Entries shown>
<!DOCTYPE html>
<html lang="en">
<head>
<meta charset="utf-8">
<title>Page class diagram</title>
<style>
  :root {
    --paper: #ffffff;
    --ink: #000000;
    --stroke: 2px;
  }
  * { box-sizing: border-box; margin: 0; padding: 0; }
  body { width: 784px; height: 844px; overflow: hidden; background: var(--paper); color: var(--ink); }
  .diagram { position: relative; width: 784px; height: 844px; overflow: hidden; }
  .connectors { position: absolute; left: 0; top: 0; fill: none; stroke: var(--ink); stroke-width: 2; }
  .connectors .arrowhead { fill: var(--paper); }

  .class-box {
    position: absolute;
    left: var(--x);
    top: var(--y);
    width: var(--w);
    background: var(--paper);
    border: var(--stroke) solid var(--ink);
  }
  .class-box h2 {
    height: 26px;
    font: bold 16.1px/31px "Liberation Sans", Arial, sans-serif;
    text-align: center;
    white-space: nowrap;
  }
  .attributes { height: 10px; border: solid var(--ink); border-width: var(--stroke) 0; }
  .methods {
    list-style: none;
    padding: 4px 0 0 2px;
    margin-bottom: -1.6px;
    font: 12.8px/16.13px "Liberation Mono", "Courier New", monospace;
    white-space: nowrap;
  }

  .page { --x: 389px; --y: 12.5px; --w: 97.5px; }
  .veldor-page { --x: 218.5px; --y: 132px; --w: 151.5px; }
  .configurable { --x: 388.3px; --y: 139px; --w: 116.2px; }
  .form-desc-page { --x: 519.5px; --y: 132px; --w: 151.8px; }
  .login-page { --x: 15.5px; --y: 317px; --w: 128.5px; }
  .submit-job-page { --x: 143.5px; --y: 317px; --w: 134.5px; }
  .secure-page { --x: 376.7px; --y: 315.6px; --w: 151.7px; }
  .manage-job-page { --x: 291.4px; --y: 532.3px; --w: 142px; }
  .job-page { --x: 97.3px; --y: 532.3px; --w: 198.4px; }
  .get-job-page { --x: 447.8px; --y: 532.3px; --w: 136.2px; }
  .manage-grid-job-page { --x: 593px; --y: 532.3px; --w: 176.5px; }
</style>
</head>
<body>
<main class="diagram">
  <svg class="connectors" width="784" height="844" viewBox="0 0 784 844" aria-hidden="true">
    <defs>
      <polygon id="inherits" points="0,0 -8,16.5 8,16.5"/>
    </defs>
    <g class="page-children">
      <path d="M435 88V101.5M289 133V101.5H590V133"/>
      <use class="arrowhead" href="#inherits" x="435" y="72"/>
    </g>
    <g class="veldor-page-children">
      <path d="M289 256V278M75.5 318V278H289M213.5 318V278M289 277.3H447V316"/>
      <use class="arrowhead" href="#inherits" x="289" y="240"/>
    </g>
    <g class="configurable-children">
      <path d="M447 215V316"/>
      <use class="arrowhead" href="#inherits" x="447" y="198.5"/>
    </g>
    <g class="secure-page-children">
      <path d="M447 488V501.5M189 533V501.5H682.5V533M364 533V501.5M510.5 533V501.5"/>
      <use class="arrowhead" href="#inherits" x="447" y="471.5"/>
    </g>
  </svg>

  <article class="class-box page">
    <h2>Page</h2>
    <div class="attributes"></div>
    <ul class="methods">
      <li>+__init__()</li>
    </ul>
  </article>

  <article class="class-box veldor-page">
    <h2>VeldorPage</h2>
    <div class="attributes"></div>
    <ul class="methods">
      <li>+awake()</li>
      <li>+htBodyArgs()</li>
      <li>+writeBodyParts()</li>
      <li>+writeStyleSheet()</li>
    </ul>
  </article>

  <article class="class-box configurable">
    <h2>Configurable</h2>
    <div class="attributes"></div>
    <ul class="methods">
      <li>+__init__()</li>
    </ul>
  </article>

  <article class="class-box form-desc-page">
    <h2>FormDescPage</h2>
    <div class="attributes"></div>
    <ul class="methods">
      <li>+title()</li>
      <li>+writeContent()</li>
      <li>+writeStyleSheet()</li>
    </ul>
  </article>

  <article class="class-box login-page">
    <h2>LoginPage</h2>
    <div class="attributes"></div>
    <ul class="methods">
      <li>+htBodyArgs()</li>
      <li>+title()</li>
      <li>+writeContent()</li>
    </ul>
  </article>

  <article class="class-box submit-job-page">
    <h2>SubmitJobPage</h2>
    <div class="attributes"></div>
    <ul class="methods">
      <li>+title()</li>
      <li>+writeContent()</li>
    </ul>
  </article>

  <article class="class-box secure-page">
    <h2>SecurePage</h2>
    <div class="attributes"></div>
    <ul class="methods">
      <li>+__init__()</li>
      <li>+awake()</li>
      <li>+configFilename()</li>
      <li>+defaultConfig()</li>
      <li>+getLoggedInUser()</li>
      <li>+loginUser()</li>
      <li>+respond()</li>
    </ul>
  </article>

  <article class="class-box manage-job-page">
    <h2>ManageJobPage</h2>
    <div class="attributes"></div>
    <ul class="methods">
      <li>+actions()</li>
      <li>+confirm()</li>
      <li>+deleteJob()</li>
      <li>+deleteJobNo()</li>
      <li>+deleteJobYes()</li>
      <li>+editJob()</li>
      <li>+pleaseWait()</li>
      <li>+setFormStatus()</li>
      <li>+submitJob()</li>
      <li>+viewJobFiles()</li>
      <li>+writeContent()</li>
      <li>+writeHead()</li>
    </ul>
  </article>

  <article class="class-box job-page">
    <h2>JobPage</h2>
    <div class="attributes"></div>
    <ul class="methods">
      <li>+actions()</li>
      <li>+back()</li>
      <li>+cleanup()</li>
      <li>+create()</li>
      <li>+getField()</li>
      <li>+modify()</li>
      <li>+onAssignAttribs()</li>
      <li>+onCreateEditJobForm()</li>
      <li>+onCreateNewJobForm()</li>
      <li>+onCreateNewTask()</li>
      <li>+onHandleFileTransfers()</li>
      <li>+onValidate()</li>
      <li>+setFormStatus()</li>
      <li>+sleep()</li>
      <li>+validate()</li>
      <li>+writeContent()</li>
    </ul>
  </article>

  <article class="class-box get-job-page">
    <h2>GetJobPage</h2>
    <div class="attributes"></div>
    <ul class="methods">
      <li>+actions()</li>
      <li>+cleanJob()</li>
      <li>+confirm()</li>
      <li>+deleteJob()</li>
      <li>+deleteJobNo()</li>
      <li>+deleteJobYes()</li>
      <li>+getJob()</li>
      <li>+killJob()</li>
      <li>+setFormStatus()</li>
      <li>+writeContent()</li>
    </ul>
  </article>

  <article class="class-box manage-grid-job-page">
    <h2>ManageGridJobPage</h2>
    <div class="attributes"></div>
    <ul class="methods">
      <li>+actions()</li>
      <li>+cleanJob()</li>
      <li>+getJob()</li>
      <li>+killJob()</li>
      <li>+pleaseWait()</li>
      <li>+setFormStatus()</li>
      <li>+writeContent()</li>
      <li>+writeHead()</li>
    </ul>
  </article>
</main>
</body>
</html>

Exercise directions> Scan the material above for "position". Copy every line where it appears.

Written reply>
  .diagram { position: relative; width: 784px; height: 844px; overflow: hidden; }
  .connectors { position: absolute; left: 0; top: 0; fill: none; stroke: var(--ink); stroke-width: 2; }
    position: absolute;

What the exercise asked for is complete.